Ultimately, several weeks of data copying had to be undertaken so the historical data could be uploaded to the new provider in the correct format and would be available if needed. The process was painful and time consuming, and we learned a valuable lesson from it.
What might the consequences have been if all of the infrastructure – physical servers, networking equipment, storage devices and applications – had all been transferred over?
What we learned
The lessons we have learned are to ask more questions about the data, how it is stored and used and how to extract it. What are the consequences of the lock-in arrangement and if something did go wrong how would we move our service to another provider and would we get any help?

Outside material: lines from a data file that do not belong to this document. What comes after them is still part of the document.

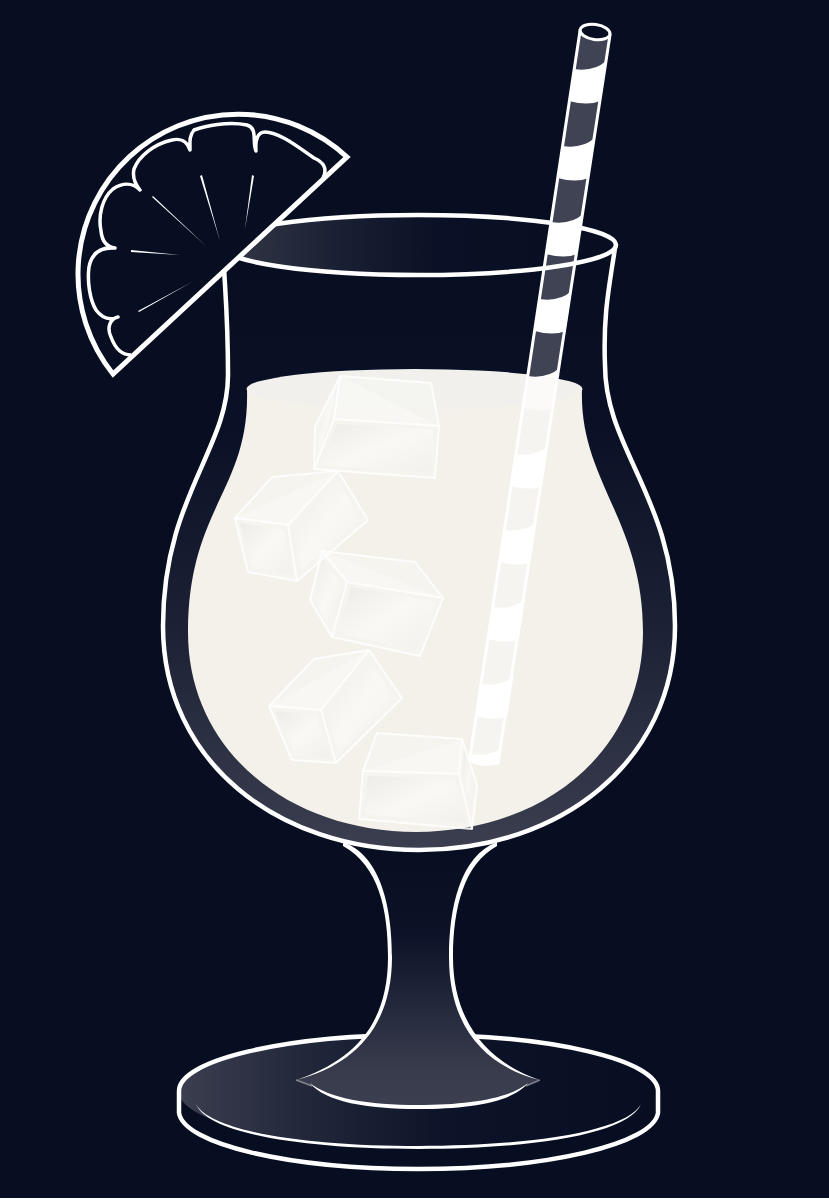
<!DOCTYPE html>
<html lang="en">
<head>
<meta charset="utf-8">
<title>Cocktail glass</title>
<style>
:root {
  --night: #070e22;
  --smoke: #3b3f50;
  --line: #ffffff;
  --drink: #f3f1ea;
  --drink-top: #f1f0ec;
}
html, body { margin: 0; background: var(--line); overflow: hidden; }
svg { display: block; width: 829px; height: 1200px; }
.backdrop { fill: var(--night); }
.outline { fill: none; stroke: var(--line); stroke-width: 4.5; stroke-linejoin: miter; stroke-linecap: round; }
.fine { fill: none; stroke: var(--line); stroke-width: 1.5; }
.drink { fill: var(--drink); }
.drink-top { fill: var(--drink-top); }
.band { fill: var(--line); }
.straw-dry { fill: #3f4354; }
.straw-wet { fill: #f5f4f0; }
.straw-edge { fill: none; stroke: var(--line); stroke-width: 3; }
.ice path { stroke: #fff; stroke-width: 2; stroke-opacity: .85; stroke-linejoin: round; fill: #fff; fill-opacity: .22; }
.ice .shade { stroke: none; fill: url(#ice-shade); fill-opacity: 1; }
.slice { fill: var(--night); stroke: var(--line); stroke-width: 5; }
.segments { fill: none; stroke: var(--line); stroke-width: 3.5; stroke-linejoin: round; }
.fibres { fill: var(--line); }
</style>
</head>
<body>
<svg viewBox="0 0 829 1200" role="img" aria-label="Pale iced cocktail in a stemmed glass with a striped straw and a citrus slice">
  <defs>
    <linearGradient id="bowl-shade" x1="0" y1="0" x2="0" y2="1">
      <stop offset="0" stop-color="#070e22"/>
      <stop offset=".3" stop-color="#0a1126"/>
      <stop offset=".65" stop-color="#1d2236"/>
      <stop offset="1" stop-color="#3b3f50"/>
    </linearGradient>
    <linearGradient id="stem-shade" x1="0" y1="0" x2="0" y2="1">
      <stop offset="0" stop-color="#070e22"/>
      <stop offset=".35" stop-color="#0c1328"/>
      <stop offset=".85" stop-color="#373b4c"/>
      <stop offset="1" stop-color="#3b3f50"/>
    </linearGradient>
    <linearGradient id="rim-shade">
      <stop offset="0" stop-color="#343848"/>
      <stop offset=".3" stop-color="#1a2033"/>
      <stop offset=".55" stop-color="#0a1126"/>
      <stop offset="1" stop-color="#070e22"/>
    </linearGradient>
    <linearGradient id="foot-shade">
      <stop offset="0" stop-color="#3b3f50"/>
      <stop offset=".25" stop-color="#23283b"/>
      <stop offset=".55" stop-color="#0d1429"/>
      <stop offset="1" stop-color="#070e22"/>
    </linearGradient>
    <linearGradient id="ice-shade" x1="0" y1="0" x2="1" y2="1">
      <stop offset="0" stop-color="#e9e8e3" stop-opacity=".75"/>
      <stop offset=".5" stop-color="#fbfbf9" stop-opacity=".6"/>
      <stop offset="1" stop-color="#efeeea" stop-opacity=".6"/>
    </linearGradient>
    <path id="bowl" d="M224 268C226 302 228 325 228 375C228 450 163 498 163 626C163 762 278 850 419 850C560 850 675 762 675 626C675 498 605 450 605 365C603 315 609 288 615 248"/>
    <path id="straw" d="M580 31L470 757Q473 767 498 763L610 35Z"/>
    <path id="band" d="M574 69Q594 72 606 61L600 101Q588 106 569 101Z"/>
    <clipPath id="above-drink"><rect x="440" y="0" width="220" height="377"/></clipPath>
    <clipPath id="below-drink"><rect x="440" y="375" width="220" height="400"/></clipPath>
  </defs>

  <rect class="backdrop" width="829" height="1198"/>

  <g id="foot">
    <path fill="#070e22" d="M179 1091V1113C184 1144 288 1169 418 1169C548 1169 653 1144 658 1113V1091Z"/>
    <ellipse cx="418.500" cy="1091" rx="240" ry="56" fill="url(#foot-shade)"/>
    <path class="outline" d="M179 1091V1113C184 1144 288 1169 418 1169C548 1169 653 1144 658 1113V1091C658 1060 552 1035 418 1035C285 1035 179 1060 179 1091Z"/>
    <path fill="#fff" d="M196 1104C210 1131 305 1146 418 1146C532 1146 627 1131 641 1104C629 1134 532 1149 418 1149C305 1149 208 1134 196 1104Z"/>
  </g>

  <g id="stem">
    <path fill="url(#stem-shade)" d="M345 843C380 862 390 910 390 957C390 1030 350 1064 296 1080L312 1086C335 1099 375 1107 418 1107C462 1107 502 1099 526 1086L540 1080C488 1066 451 1028 451 957C451 905 462 862 495 843Z"/>
    <path fill="#fff" d="M343 842C382 856 392 910 392 957C392 1026 355 1065 296 1080C350 1062 388 1028 388 957C388 910 379 866 343 846ZM497 842C460 856 449 908 449 957C449 1026 484 1066 540 1080C492 1064 453 1026 453 957C453 908 464 864 497 846Z"/>
    <path fill="#fff" d="M310 1083C328 1098 368 1105 418 1105C470 1105 510 1098 528 1083C513 1102 470 1109 418 1109C368 1109 325 1102 310 1083Z"/>
    <path class="fine" d="M296 1080L312 1086M540 1080L526 1086" opacity=".4"/>
  </g>

  <g id="glass">
    <use href="#bowl" fill="url(#bowl-shade)"/>
    <ellipse cx="418" cy="245" rx="198" ry="30" fill="url(#rim-shade)"/>
    <use href="#bowl" class="outline"/>
    <path class="outline" d="M220 245A198 30 0 0 1 616 245"/>
  </g>

  <g id="drink">
    <path class="drink" d="M247 389C250 490 188 508 188 632C188 752 290 832 416 832C543 832 643 752 643 632C643 520 579 480 582 389Z"/>
    <ellipse class="drink-top" cx="414.500" cy="389" rx="168" ry="20"/>
  </g>

  <g id="straw-in-drink" clip-path="url(#below-drink)">
    <use href="#straw" class="straw-wet"/>
    <use href="#straw" class="straw-edge"/>
    <g class="band">
      <use href="#band" x="-46.500" y="307" opacity=".6"/>
      <use href="#band" x="-58" y="385"/>
      <use href="#band" x="-69.500" y="461"/>
      <use href="#band" x="-81" y="538"/>
      <use href="#band" x="-92.500" y="615"/>
      <path d="M471 754Q487 757 500 749L498 763Q482 769 470 762Z"/>
    </g>
  </g>

  <g id="straw-above-drink" clip-path="url(#above-drink)">
    <use href="#straw" class="straw-dry"/>
    <g class="band">
      <use href="#band"/>
      <use href="#band" x="-11.500" y="77"/>
      <use href="#band" x="-23" y="153"/>
      <use href="#band" x="-34.500" y="230"/>
      <use href="#band" x="-46.500" y="307"/>
    </g>
    <use href="#straw" class="straw-edge"/>
    <ellipse cx="595" cy="32" rx="15" ry="7.500" transform="rotate(8 595 32)" fill="#070e22" stroke="#fff" stroke-width="3"/>
  </g>
  <path class="outline" d="M616 245A198 30 0 0 1 220 245"/>

  <g id="ice-cubes" class="ice">
    <g>
      <path d="M340 376L431 383L439 426L435 478L314 469L315 427Z"/>
      <path d="M340 376L334 419L439 426M334 419L314 469"/>
      <path class="shade" d="M337 424L434 430L431 473L320 465Z"/>
      <path class="shade" d="M337 382L330 418L319 455V428Z"/>
    </g>
    <g>
      <path d="M235 518L272 477L338 471L368 520L297 581L248 572Z"/>
      <path d="M235 518L288 525L338 471M288 525L297 581"/>
      <path class="shade" d="M240 523L284 530L292 575L252 567Z"/>
      <path class="shade" d="M293 527L337 478L361 519L301 571Z"/>
    </g>
    <g>
      <path d="M322 551L415 562L443 598L420 656L332 637L310 600Z"/>
      <path d="M322 551L347 582L443 598M347 582L332 637"/>
      <path class="shade" d="M351 587L436 602L416 650L338 633Z"/>
      <path class="shade" d="M322 559L342 584L330 628L314 600Z"/>
    </g>
    <g>
      <path d="M269 706L314 659L369 650L402 698L336 763L292 760Z"/>
      <path d="M269 706L321 710L369 650M321 710L336 763"/>
      <path class="shade" d="M275 711L317 715L330 758L295 755Z"/>
      <path class="shade" d="M326 711L368 658L395 697L339 754Z"/>
    </g>
    <g>
      <path d="M377 733L462 739L477 785L472 829L359 819L363 771Z"/>
      <path d="M363 771L459 774L462 739M459 774L472 829"/>
      <path class="shade" d="M368 776L455 779L466 823L364 814Z"/>
      <path class="shade" d="M464 750L473 785L471 810L463 775Z"/>
    </g>
  </g>

  <g id="citrus-slice">
    <path class="slice" d="M347 157A160 160 0 0 0 113 374Z"/>
    <path class="segments" d="M323 178C328 168 323 162 314 158C298 147 279 132 265 132C258 132 255 139 256 151C252 142 258 128 247 125C228 121 205 126 194 130C189 136 190 142 190 150C187 141 180 138 172 140C154 144 139 156 134 169C132 178 135 184 140 190C132 182 122 183 113 189C102 198 98 216 101 231C102 241 107 247 115 248C102 247 92 252 89 267C87 282 90 300 96 310C102 318 109 321 118 317C109 319 107 329 111 337C115 348 122 355 131 355"/>
    <g class="fibres">
      <path d="M200 176L202 175L220 241Z"/>
      <path d="M252 175L254 176L245 229Z"/>
      <path d="M152 197L153 196L206 246Z"/>
      <path d="M131 250L131 252L180 255Z"/>
      <path d="M138 311L139 312L192 282Z"/>
    </g>
  </g>
</svg>
</body>
</html>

The new provider has both a data extraction utility with various formats available and offers a migration service out of their cloud if clients wish to move. Unsurprisingly, their customer retention rate is exceedingly high.
Even if the relationship with the cloud provider is good, our advice would be to ensure that any data that is with the cloud provider is backed up regularly in an easily usable format, (such that it can be imported to another system), and stored in a physical form.
A word of caution
Realistically, if you are locked into a supplier, getting out is always going to be problematic. Ultimately, it usually comes down to money. If you want to get out then it will cost you to do so.
Unethical providers may make it difficult to get at or recover your data but this is something that should be checked before entering into an agreement. Always ask before entering into any agreement, “How do I get my data out in the future if I need or want to?”
The message “Go to the Cloud, that’s the future …” is valid in many cases, but a word of caution: be aware of the impact if something goes wrong and find out what are your alternatives.
Alex Rabbetts is md at MigSolv. www.migsolv.com
This was first published in December 2013